Tuesday, June 18, 2013

At the birthday party in the park on Saturday I tried a piece of cake and the frosting was the sweetest thing I’d ever tasted in my life. It was supernaturally sweet, sweeter than a spoonful of sugar. Like that sweetest substance on earth from the Guinness Book of Word Records, 1977. It convulsed me like a shock.

Later in the afternoon I drifted off to sleep in the armchair. After a few minutes I awoke with a start, not sure who I was, where I was.


"Please," Pasquale rasped to Tomasso. "Go."

Wednesday, June 05, 2013

Do we participate in medical rituals superstitiously? Are they doing us any good, or are they merely fulfilling some ancient, neurotic need? We have all the equipment in the world, the drugs, the antibiotics. But what if we’ve really just come all the way around again to treating our ailments the way we did in the Middle Ages?

The ophthalmologist told me my eyes were fine but I still needed to take the drops.

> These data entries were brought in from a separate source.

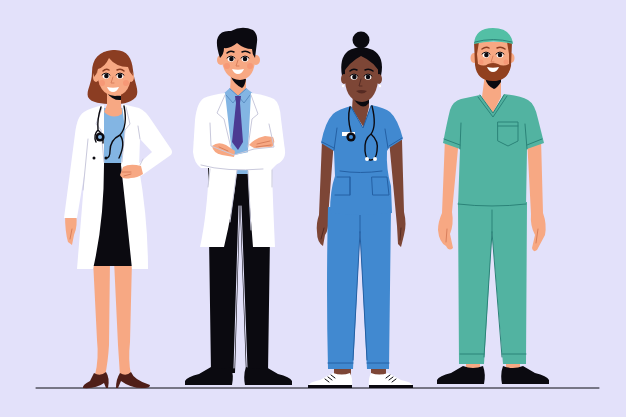
<!DOCTYPE html>
<html lang="en">
<head>
<meta charset="utf-8">
<title>Health professional team</title>
<style>
:root{--backdrop:#e3e1fa;--ink:#0b0a10;--white:#fff;--fold:#c9c9dc;--skin:#f7a883;--skin-line:#d97f5c;--blush:#f58a6c;--auburn:#8b3d22;--shoe:#4f1f18;--shirt:#83b5e3;--shirt-line:#5c8fc4;--tie:#4b3a92;--brown:#7d4636;--brown-line:#552a22;--scrub-blue:#4189d0;--blue-line:#2460a4;--scrub-green:#52b3a1;--green-line:#2b8378;--cap:#53bfa5;--beard:#91401f}
html,body{margin:0;overflow:hidden;background:var(--backdrop)}
svg{display:block;width:626px;height:417px}
.ink{fill:var(--ink)}.white{fill:var(--white)}.skin{fill:var(--skin)}.auburn{fill:var(--auburn)}.shoe{fill:var(--shoe)}
.shirt{fill:var(--shirt)}.tie{fill:var(--tie)}.brown{fill:var(--brown)}.blue{fill:var(--scrub-blue)}.green{fill:var(--scrub-green)}.cap{fill:var(--cap)}.beard{fill:var(--beard)}.blush{fill:var(--blush);opacity:.55}
.line{fill:none;stroke:var(--ink);stroke-width:1;stroke-linecap:round;stroke-linejoin:round}
.tube{stroke-width:1.4}.brow{stroke-width:1.5}
.fold{stroke:var(--fold)}.skin-line{stroke:var(--skin-line)}.brown-line{stroke:var(--brown-line)}.blue-line{stroke:var(--blue-line)}.green-line{stroke:var(--green-line)}.shirt-line{stroke:var(--shirt-line)}.auburn-line{stroke:var(--auburn)}
</style>
</head>
<body>
<svg viewBox="0 0 626 417" role="img" aria-label="Two doctors, a nurse and a surgeon standing in a row">
<defs>
  <g id="eyes">
    <ellipse class="white" cx="-7" cy="0" rx="3.4" ry="2.8"/><ellipse class="white" cx="7" cy="0" rx="3.4" ry="2.8"/>
    <circle class="ink" cx="-6.6" cy="0" r="2.3"/><circle class="ink" cx="7" cy="0" r="2.3"/>
    <path class="line" d="M-11 -1Q-7 -5 -3 -1M3 -1Q7 -5 11 -1"/>
  </g>
  <path id="smile" class="white" d="M-6 0Q0 1.5 6 0Q4 5 0 5Q-4 5 -6 0Z"/>
  <path id="dress-shoe" class="ink" d="M0 18V14Q2 10 14 7L26 0Q36 4 46 0Q49 8 47 18Z"/>
  <g id="sneaker">
    <path class="white" d="M0 13Q1 9 12 7L25 0Q34 3 42 0Q45 6 44 13Z"/>
    <path class="line" d="M17 6L21 9M20 4L24 7M23 2L27 5"/>
    <path class="ink" d="M0 12H44V15H0Z"/>
  </g>
</defs>

<rect width="626" height="417" fill="var(--backdrop)"/>
<path class="line" d="M36 388H599"/>

<g id="doctor-stethoscope">
  <path class="auburn" d="M113 50C127 49 132 58 133 70C134 82 140 91 136 97C130 104 120 104 112 104C102 104 91 103 88 97C86 90 92 84 92 72C92 59 99 51 113 50Z"/>
  <path class="skin" d="M93 260H110L109 345Q108 362 105 376L95 375Q99 359 97 340Z"/>
  <path class="skin" d="M114 260H132L130 342Q128 360 131 375L120 376Q119 360 118 345Z"/>
  <path class="shoe" d="M94 373Q100 377 106 372Q110 378 108 388H106L104 383Q96 389 83 388Q82 385 90 381Z"/>
  <path class="shoe" d="M120 373Q126 377 131 372Q134 380 150 385Q150 388 145 388Q132 389 121 381L118 388H116Q116 379 120 373Z"/>
  <path class="skin" d="M65 214H76Q78 226 74 235L72 245L68 242Q65 232 65 214Z"/>
  <path class="line skin-line" d="M72 229L70 239"/>
  <path class="shirt" d="M98 108H128L134 166H93Z"/>
  <path class="ink" d="M93 163H131Q134 190 134 266H92Z"/>
  <path class="skin" d="M107 90H121V107Q123 110 122 114Q113 120 104 112L107 105Z"/>
  <path class="ink" d="M107 93L121 96V100Q113 101 107 93Z"/>
  <path class="white" d="M104 105Q90 108 84 112Q77 116 75 134L64 218H77L85 170L77 269H93Q104 222 104 165Z"/>
  <path class="white" d="M122 104L139 108Q146 111 152 121L171 149Q174 154 168 157L141 176L136 166L152 152L140 139L139 168Q148 220 148 269H132Q127 220 121 165L125 130Z"/>
  <path class="line fold" d="M88 139L85 170L83 190M140 139L138 126M143 159L140 165M102 108L96 124L101 130L104 162M126 107L130 124L125 130L122 162"/>
  <path class="skin" d="M141 166L143 174Q137 178 131 178Q122 180 120 175L123 167Q130 163 141 166Z"/>
  <path class="line skin-line" d="M122 172H131M124 176L131 174"/>
  <path class="line tube" d="M101 107Q97 119 98 130M124 106Q128 126 120 135Q110 140 110 151Q110 158 106 158M120 135Q126 143 119 158M98 130Q93 135 96 142M98 130Q104 135 103 143"/>
  <circle class="ink" cx="100" cy="137" r="4.6"/><circle class="shirt" cx="100" cy="137" r="2"/>
  <circle class="ink" cx="94" cy="158" r="1.5"/><circle class="ink" cx="106" cy="158" r="1.5"/>
  <ellipse class="skin" cx="96" cy="77" rx="3" ry="5"/><ellipse class="skin" cx="131" cy="77" rx="3" ry="5"/>
  <path class="skin" d="M97 68Q98 56 113 56Q130 56 131 70Q132 95 115 96Q97 95 97 68Z"/>
  <path class="auburn" d="M94 77Q91 55 109 51Q131 49 133 76Q129 72 128 67Q116 67 109 58Q105 67 98 69Q97 74 94 77Z"/>
  <circle class="blush" cx="102" cy="83" r="3"/><circle class="blush" cx="126" cy="83" r="3"/>
  <use href="#eyes" x="113" y="76"/>
  <path class="line auburn-line brow" d="M103 71Q106 68 109 70M117 70Q121 68 124 71"/>
  <path class="line skin-line" d="M113 77L111 83H114"/>
  <use href="#smile" x="113" y="87"/>
</g>

<g id="doctor-arms-crossed">
  <path class="ink" d="M208 168H271L268 373H246L240 205L235 373H211Z"/>
  <path class="line" stroke-width=".5" style="stroke:var(--backdrop)" d="M239 206L234 368M241 206L247 368"/>
  <use href="#dress-shoe" x="185" y="367"/>
  <use href="#dress-shoe" transform="translate(292 367) scale(-1 1)"/>
  <path class="shirt" d="M222 95L230 88H246L255 95L252 174H222Z"/>
  <path class="skin" d="M231 72H246V91L238 98L230 91Z"/>
  <path class="ink" d="M231 77L246 79Q245 86 242 88Q234 84 231 77Z"/>
  <path class="shirt" d="M230 88L238 96L233 103L225 94ZM246 88L238 96L244 103L251 94Z"/>
  <path class="line shirt-line" d="M230 89L238 96L246 89M238 96L233 103L226 95M238 96L244 103L250 95"/>
  <path class="tie" d="M235 96H241L240 103L243 142L238 150L232 142L236 103Z"/>
  <path class="white" d="M225 93Q211 95 204 98Q197 102 195 120L193 152Q194 163 201 168H209Q207 215 200 247H224Q233 210 237 170L232 154Z"/>
  <path class="white" d="M251 93Q267 95 274 99Q280 103 281 119L285 151Q286 160 277 164L272 169Q273 206 275 247H253Q250 212 248 174L248 150Z"/>
  <path class="white" d="M194 140Q193 153 201 159L236 170Q265 171 279 163Q286 158 284 146L276 143L254 151L234 155L210 148Z"/>
  <path class="skin" d="M212 146Q218 141 226 145L235 151L234 157L222 155Q213 153 212 146Z"/>
  <path class="skin" d="M249 145Q255 138 265 136L273 137Q276 143 272 147L254 148Z"/>
  <path class="line skin-line" d="M219 147L228 151M257 144L270 141M256 147L271 145"/>
  <path class="line fold" d="M210 123L211 146L234 155L254 149L274 147L269 124M201 165Q226 172 263 169M225 95L217 113L224 119L231 148M251 95L258 114L252 119L248 147M210 169L208 187M272 170L272 187M248 171L251 230M237 170L230 222"/>
  <ellipse class="skin" cx="221" cy="60" rx="4" ry="5"/><ellipse class="skin" cx="256" cy="60" rx="4" ry="5"/>
  <path class="skin" d="M222 49Q223 37 238 37Q255 37 255 50V62Q253 79 240 80Q225 79 222 62Z"/>
  <path class="ink" d="M220 58Q215 43 218 37Q221 30 231 31Q242 25 253 30Q258 34 257 42L255 58Q252 54 252 49Q244 49 237 43Q230 49 224 48Q224 54 220 58Z"/>
  <circle class="blush" cx="227" cy="66" r="3"/><circle class="blush" cx="250" cy="66" r="3"/>
  <use href="#eyes" x="238" y="59"/>
  <path class="line brow" d="M227 53Q230 50 234 52M242 52Q246 50 250 53"/>
  <path class="line skin-line" d="M238 60L236 66H239"/>
  <use href="#smile" x="238" y="69"/>
</g>

<g id="nurse">
  <path class="brown" d="M322 140H334L328 218Q329 230 325 235L323 246Q317 242 317 232Q316 223 319 215Z"/>
  <path class="brown" d="M389 140H402L404 212Q407 224 404 235L401 247L398 244L397 226Z"/>
  <path class="line brown-line" d="M324 228L321 239M401 228L400 240"/>
  <path class="brown" d="M334 362H351V378H334ZM371 362H386V378H371Z"/>
  <path class="blue" d="M328 207H391L389 369H367L360 232L353 369H328Q326 290 328 207Z"/>
  <path class="line blue-line" d="M360 213V232M360 232L353 360M360 232L367 360M328 363H353M367 363H389"/>
  <use href="#sneaker" x="308" y="373"/>
  <use href="#sneaker" transform="translate(413 373) scale(-1 1)"/>
  <path class="brown" d="M353 94H369V107L364 128L352 109Z"/>
  <path class="ink" d="M353 98L369 100V103Q362 112 353 98Z"/>
  <path class="blue" d="M351 106L363 128L371 105Q385 108 390 112Q398 119 403 139L389 148L387 151Q386 169 391 186L392 213Q360 217 330 213Q330 190 335 176L334 151L321 143Q325 122 333 114Q339 109 351 106Z"/>
  <path class="line blue-line" d="M351 107L363 128L371 106M334 150L337 128M388 148L385 129M337 177H350V195H335M372 177H387L389 195H373ZM350 177V195M322 142L334 148M389 146L402 138M340 171Q360 174 382 171"/>
  <rect class="white" x="342" y="132" width="13" height="4"/>
  <path class="line tube" d="M350 107Q347 118 351 132M372 106Q377 126 371 134Q364 139 365 151Q366 160 370 160M371 134Q379 141 377 151Q376 160 371 160"/>
  <circle class="ink" cx="351" cy="137" r="4.6"/><circle class="blue" cx="351" cy="137" r="2"/>
  <circle class="white" cx="367" cy="159" r="2"/><circle class="white" cx="375" cy="159" r="2"/>
  <circle class="ink" cx="361" cy="40" r="8.5"/>
  <path class="ink" d="M342 76Q339 58 348 51Q360 44 373 50Q385 57 381 76Z"/>
  <ellipse class="brown" cx="344" cy="79" rx="3" ry="5"/><ellipse class="brown" cx="379" cy="79" rx="3" ry="5"/>
  <path class="brown" d="M345 69Q347 58 361 55Q376 58 378 69V82Q375 101 362 102Q347 101 345 82Z"/>
  <path class="ink" d="M342 75Q343 54 361 51Q380 53 381 75Q375 62 361 56Q349 62 342 75Z"/>
  <circle class="white" cx="343" cy="86" r="1.2"/><circle class="white" cx="380" cy="86" r="1.2"/>
  <use href="#eyes" x="361" y="77"/>
  <path class="line brow" d="M350 71Q353 68 357 70M365 70Q369 68 373 71"/>
  <path class="line brown-line" d="M361 79L359 86H362"/>
  <path d="M356 91Q361 89 367 91Q362 96 356 91Z" fill="var(--brown-line)"/>
</g>

<g id="surgeon">
  <path class="skin" d="M445 138H459L452 212Q454 224 450 234L453 248Q449 252 446 246Q439 242 438 230Q438 222 442 213Z"/>
  <path class="skin" d="M527 138H541L543 213Q547 224 545 235L537 250Q533 253 532 248L535 235Q530 226 531 214Z"/>
  <path class="line skin-line" d="M447 229L446 242M538 229L536 243"/>
  <path class="skin" d="M466 360H480V374H466ZM506 360H520V374H506Z"/>
  <path class="green" d="M458 202H527L526 364H503L492 232L484 364H459Z"/>
  <path class="line green-line" d="M492 210V232M492 232L484 357M492 232L502 357M460 354H484M502 354H526"/>
  <use href="#dress-shoe" x="437" y="366"/>
  <use href="#dress-shoe" transform="translate(549 366) scale(-1 1)"/>
  <path class="skin" d="M485 74H501V97L493 113L482 97Z"/>
  <path class="ink" d="M485 78H501V82Q497 88 494 89Q487 86 485 78Z"/>
  <path class="green" d="M480 95L493 113L504 94Q521 96 528 100Q535 104 538 119L544 143L527 149L526 207Q492 211 458 207L460 149L443 143Q447 122 450 110Q453 101 461 99Z"/>
  <path class="line green-line" d="M480 95L493 113L504 95M478 97L493 117L507 96M460 149L461 123M527 149L525 124M444 139L460 145M527 145L542 139M498 122H518V141L508 146L498 141ZM498 126H518M458 204Q492 208 526 204"/>
  <ellipse class="skin" cx="474" cy="58" rx="3.5" ry="5"/><ellipse class="skin" cx="511" cy="58" rx="3.5" ry="5"/>
  <path class="skin" d="M476 42H510V62Q508 78 493 79Q477 78 476 62Z"/>
  <path class="beard" d="M474 42H479L477 54L478 64Q484 67 488 64Q493 62 498 64Q503 67 509 64V54L507 42H512L511 66Q508 81 493 81Q477 81 475 65Z"/>
  <path class="cap" d="M474 44Q475 28 493 28Q511 28 513 44Q493 39 474 44Z"/>
  <path class="line green-line" d="M475 42Q493 37 512 42"/>
  <circle class="blush" cx="481" cy="62" r="2.5"/><circle class="blush" cx="506" cy="62" r="2.5"/>
  <use href="#eyes" x="493" y="55"/>
  <path class="line auburn-line brow" d="M482 49Q486 46 489 48M497 48Q501 46 505 49"/>
  <path class="line skin-line" d="M493 56L491 62H494"/>
  <use href="#smile" x="493" y="67"/>
</g>
</svg>
</body>
</html>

“You’re still showing characteristics of pre-glaucoma,” she said. “So that’s something we still need to manage and still need to follow.”

I had taken the peripheral vision test, where you look into a scope and click a clicker every time a little white light blinks somewhere in the field. It always seems more like a test of reflexes, or of honesty. Sometimes I just click mindlessly, thinking a light must have blinked, however faintly, and so why don’t I just guess and hope I got it right? Never mind that it does more good, in a medical exam, to do honestly poorly than to do luckily well. It’s nerve-racking and fraught; it’s a performance.

At one point the assistant said, “Sir?” I was vaguely aware that she must be talking to me but I was somehow reluctant to respond, lost in my blank, blurry world with its occasional pinpricks of light.

“Sir? Do you need any help?”

“No, I’m fine,” I said finally. It occurred to me that I probably had missed an entire series of flashes and got her worried. And it further occurred to me that I hadn’t reacted to them not because I hadn’t seen them but because I just didn’t want to for a little while. I didn’t want to play along.

I finished the test feeling I must have done terribly. Not clicking for stretches at a time, clicking spasmodically for others. The assistant told me to return to the doctor’s examining room. As I waited there I imagined her concerned expression, her suggestion that further investigations were in order. Perhaps deeper and more time-consuming examinations at a better-equipped facility in a hospital annex uptown. I imagined having to explain to her that I really was fine, I just didn’t want to click the clicker sometimes, you know? Even when I saw the light. And other times I clicked it again and again for no good damn reason, I’m sorry. Can I please, please take the test again?

When she came in she pulled up my results on her computer and said they were fine.

“Your pressure’s fine. Your peripheral vision is fine. Come back again in four months and we’ll do it again.”

“Keep taking the drops?” I asked.

“Yes,” she replied. “Of course. Keep taking the drops.”

Tuesday, June 04, 2013

In the long passageway that leads from the ACE to the 7 at Times Square I began to notice how people swing their arms as they walk. Everyone does. Young, old, short, tall. Nobody realizes it but they’re swinging their arms the whole time, like they’re paddling through the ether.